The client, who was and is a citizen and resident of a major European country, renounced her citizenship at an American consulate in the early 1980s when she was a young adult. She was, however, able to provide witness testimony from persons who knew her at the time which indicated that her renunciation was not voluntary, but the result of considerable pressure from her parents. Based on this evidence the Department of State concluded that there was insufficient evidence to support the Certificate of Loss of Nationality (“CLN”) issued to the client at the time of her renunciation and, consequently, it vacated that CLN. This case illustrates the Department’s willingness to reverse even decades-old citizenship decisions when it is convinced that the facts make it appropriate to do so.

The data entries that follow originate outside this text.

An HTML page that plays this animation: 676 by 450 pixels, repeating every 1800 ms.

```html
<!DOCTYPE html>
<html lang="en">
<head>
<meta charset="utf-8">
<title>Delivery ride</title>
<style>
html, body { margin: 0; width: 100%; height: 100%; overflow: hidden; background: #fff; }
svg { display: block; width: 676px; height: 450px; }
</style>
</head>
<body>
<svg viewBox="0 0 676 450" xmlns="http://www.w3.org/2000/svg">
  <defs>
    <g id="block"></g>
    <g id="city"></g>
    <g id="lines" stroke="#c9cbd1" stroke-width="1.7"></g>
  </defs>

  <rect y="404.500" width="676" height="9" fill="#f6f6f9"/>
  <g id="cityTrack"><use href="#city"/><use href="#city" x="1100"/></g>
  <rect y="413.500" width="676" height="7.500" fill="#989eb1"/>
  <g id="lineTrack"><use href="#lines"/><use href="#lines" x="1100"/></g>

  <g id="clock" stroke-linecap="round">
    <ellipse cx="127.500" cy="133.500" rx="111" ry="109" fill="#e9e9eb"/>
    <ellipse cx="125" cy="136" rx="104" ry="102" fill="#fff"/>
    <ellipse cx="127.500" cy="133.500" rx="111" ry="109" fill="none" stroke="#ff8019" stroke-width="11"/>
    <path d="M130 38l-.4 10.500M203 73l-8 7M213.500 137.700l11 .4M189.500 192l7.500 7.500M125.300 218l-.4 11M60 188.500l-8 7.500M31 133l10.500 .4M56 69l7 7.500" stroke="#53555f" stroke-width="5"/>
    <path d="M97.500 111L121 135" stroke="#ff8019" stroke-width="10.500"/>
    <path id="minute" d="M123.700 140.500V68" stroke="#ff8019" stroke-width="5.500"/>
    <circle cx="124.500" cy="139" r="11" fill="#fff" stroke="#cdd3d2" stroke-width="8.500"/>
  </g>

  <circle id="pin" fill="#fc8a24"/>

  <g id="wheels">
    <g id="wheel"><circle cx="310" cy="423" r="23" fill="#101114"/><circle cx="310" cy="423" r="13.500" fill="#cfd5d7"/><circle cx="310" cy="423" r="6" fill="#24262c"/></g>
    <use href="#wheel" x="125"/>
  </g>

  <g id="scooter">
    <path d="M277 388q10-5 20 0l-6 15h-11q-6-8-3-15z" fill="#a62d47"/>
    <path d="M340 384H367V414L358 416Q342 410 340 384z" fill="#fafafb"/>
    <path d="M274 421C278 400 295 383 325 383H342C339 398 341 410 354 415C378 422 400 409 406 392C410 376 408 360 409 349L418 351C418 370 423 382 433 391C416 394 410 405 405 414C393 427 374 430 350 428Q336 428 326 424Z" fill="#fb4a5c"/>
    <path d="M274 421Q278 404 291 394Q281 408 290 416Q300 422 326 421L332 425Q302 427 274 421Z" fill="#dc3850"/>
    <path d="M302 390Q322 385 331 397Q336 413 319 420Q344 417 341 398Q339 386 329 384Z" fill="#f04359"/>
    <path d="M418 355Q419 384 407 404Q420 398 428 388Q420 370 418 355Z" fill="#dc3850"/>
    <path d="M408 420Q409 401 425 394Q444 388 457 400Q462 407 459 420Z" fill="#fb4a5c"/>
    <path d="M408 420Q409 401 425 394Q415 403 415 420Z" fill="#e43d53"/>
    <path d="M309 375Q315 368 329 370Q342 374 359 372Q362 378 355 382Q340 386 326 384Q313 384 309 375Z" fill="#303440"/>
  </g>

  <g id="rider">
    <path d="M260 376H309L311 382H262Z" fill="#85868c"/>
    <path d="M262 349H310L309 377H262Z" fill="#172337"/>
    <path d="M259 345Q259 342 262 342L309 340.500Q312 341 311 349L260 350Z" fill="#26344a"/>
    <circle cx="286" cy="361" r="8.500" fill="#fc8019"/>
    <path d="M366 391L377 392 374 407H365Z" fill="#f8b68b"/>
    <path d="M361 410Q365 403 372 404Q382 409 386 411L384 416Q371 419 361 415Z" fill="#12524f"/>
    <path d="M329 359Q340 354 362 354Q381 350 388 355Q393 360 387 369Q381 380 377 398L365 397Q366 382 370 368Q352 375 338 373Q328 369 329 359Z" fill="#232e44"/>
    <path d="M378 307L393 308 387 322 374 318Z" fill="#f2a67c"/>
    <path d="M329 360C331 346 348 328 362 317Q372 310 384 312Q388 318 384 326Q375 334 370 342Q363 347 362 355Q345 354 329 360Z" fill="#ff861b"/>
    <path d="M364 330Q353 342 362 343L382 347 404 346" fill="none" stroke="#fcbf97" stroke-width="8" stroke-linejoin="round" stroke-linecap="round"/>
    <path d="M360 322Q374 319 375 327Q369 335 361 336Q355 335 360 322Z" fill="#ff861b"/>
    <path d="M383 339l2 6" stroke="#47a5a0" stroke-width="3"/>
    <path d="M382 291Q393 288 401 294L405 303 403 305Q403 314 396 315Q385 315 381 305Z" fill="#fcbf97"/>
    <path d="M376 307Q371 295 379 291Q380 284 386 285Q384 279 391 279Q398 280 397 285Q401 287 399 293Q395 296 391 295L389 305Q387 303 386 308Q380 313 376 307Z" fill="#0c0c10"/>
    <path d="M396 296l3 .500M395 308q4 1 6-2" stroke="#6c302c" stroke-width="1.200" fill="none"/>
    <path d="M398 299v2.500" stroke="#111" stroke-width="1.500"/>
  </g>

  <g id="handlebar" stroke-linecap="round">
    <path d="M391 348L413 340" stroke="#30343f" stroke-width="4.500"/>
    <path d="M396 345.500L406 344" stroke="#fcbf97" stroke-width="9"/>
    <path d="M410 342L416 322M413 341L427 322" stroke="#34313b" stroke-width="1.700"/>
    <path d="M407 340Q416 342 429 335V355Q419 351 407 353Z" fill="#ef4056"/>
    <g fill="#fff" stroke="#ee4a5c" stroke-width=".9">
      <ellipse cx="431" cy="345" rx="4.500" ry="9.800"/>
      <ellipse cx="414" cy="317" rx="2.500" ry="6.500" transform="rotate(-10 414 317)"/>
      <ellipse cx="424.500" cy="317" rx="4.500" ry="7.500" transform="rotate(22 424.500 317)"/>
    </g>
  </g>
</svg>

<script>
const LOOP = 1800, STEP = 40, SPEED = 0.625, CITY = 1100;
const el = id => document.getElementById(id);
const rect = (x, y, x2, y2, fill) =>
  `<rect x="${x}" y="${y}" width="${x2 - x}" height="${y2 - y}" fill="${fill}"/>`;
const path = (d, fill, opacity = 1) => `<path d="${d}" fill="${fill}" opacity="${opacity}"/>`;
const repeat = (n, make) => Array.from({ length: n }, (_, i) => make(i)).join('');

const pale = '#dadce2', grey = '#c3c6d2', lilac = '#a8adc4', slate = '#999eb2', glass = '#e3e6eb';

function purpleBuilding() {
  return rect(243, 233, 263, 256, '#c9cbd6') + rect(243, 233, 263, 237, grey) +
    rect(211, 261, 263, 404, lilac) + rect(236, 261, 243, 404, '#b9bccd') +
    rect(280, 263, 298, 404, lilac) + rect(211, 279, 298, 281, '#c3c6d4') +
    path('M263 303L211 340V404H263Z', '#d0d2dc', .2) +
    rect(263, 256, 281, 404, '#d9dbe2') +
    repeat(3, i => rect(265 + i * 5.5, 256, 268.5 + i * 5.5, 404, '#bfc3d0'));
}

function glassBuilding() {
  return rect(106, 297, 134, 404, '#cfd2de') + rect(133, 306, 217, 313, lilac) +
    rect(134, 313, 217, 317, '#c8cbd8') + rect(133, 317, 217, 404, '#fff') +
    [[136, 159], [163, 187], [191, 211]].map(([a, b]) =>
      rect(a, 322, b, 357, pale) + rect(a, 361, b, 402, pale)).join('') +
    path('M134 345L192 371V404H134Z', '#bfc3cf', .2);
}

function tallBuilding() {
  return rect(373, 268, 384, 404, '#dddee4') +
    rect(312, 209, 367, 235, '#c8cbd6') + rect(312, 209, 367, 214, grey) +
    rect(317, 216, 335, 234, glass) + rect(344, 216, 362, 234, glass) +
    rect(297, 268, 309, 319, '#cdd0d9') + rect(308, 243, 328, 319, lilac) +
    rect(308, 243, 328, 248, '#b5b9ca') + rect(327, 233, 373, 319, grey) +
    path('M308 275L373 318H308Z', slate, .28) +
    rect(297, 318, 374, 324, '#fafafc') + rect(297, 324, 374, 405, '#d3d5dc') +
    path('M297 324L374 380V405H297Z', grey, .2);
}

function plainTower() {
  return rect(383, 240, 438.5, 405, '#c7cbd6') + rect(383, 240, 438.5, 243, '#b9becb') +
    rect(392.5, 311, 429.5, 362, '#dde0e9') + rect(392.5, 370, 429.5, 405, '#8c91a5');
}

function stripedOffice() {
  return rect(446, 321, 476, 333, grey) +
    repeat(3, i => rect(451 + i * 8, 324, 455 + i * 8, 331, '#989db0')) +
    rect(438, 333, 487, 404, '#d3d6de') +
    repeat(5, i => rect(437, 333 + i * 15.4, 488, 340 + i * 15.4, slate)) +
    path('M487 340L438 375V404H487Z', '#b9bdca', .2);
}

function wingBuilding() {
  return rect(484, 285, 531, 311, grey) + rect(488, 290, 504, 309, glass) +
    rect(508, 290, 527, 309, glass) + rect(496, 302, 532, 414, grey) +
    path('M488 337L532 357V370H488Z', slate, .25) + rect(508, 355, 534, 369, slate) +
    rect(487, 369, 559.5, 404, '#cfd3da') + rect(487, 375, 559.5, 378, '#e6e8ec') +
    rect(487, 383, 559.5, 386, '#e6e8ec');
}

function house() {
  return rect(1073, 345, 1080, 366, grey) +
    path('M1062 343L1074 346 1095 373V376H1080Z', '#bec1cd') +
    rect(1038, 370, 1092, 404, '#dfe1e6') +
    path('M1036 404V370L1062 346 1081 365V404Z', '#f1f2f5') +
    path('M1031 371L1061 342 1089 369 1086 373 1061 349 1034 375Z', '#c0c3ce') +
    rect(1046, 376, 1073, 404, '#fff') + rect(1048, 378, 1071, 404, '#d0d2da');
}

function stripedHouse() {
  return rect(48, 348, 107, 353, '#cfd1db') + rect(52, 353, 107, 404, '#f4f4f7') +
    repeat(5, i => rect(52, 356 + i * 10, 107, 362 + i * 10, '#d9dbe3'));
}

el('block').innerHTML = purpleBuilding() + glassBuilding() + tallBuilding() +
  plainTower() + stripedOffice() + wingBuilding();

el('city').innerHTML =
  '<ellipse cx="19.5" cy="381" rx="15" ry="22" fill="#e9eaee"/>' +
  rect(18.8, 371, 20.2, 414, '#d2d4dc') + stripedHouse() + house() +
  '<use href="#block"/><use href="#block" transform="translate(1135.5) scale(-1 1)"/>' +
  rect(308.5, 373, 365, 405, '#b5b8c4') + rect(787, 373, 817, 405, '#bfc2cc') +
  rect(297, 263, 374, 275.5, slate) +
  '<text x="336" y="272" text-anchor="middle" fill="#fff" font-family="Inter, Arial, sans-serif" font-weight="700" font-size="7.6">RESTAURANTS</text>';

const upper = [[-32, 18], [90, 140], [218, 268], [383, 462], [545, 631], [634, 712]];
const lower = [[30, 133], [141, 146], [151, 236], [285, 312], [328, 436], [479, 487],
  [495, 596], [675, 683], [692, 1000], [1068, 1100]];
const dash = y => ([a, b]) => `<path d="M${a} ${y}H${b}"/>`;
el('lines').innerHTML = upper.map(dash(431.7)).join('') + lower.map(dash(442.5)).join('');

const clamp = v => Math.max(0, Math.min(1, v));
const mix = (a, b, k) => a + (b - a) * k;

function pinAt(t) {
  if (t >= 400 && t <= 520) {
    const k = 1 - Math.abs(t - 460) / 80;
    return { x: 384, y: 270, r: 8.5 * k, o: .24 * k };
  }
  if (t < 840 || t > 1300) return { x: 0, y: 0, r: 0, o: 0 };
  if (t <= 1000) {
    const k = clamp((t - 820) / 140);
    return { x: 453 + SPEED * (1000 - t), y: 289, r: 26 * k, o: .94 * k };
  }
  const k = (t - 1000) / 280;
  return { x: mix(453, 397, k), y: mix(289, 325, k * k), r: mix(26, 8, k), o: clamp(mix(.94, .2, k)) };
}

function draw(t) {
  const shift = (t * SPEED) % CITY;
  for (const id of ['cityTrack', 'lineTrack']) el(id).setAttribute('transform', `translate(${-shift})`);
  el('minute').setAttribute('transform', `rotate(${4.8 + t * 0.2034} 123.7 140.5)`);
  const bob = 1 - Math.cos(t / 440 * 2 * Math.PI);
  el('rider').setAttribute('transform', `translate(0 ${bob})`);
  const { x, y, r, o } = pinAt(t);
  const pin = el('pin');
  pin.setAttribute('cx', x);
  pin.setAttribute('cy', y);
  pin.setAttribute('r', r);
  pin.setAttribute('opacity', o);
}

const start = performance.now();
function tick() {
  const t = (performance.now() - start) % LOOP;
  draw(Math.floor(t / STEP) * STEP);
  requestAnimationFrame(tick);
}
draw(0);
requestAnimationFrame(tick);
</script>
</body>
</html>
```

American citizens who lose their U.S. nationality, including those who have renounced, may challenge their loss of citizenship in a federal court or, alternatively, by taking advantage of a relatively informal administrative procedure administered by the U.S. Department of State’s Bureau of Consular Affairs. The administrative procedure is simpler and less expensive than going to court and is probably more likely to succeed. Moreover, there is a five-year statute of limitations (from the time of renunciation) for bringing a lawsuit to regain citizenship but administrative appeals to the State Department are not subject to any time limit. More information on the process is available here.

The Kaplan Law Firm represents individuals who seek to regain U.S. citizenship after having lost it. Mr. Kaplan is a former State Department foreign service officer. The Kaplan Law Firm has had considerable success in such cases, but the chance of a successful result—having American citizenship restored—depends on the facts of each case. and on whether there is compelling evidence that citizenship should not have been lost.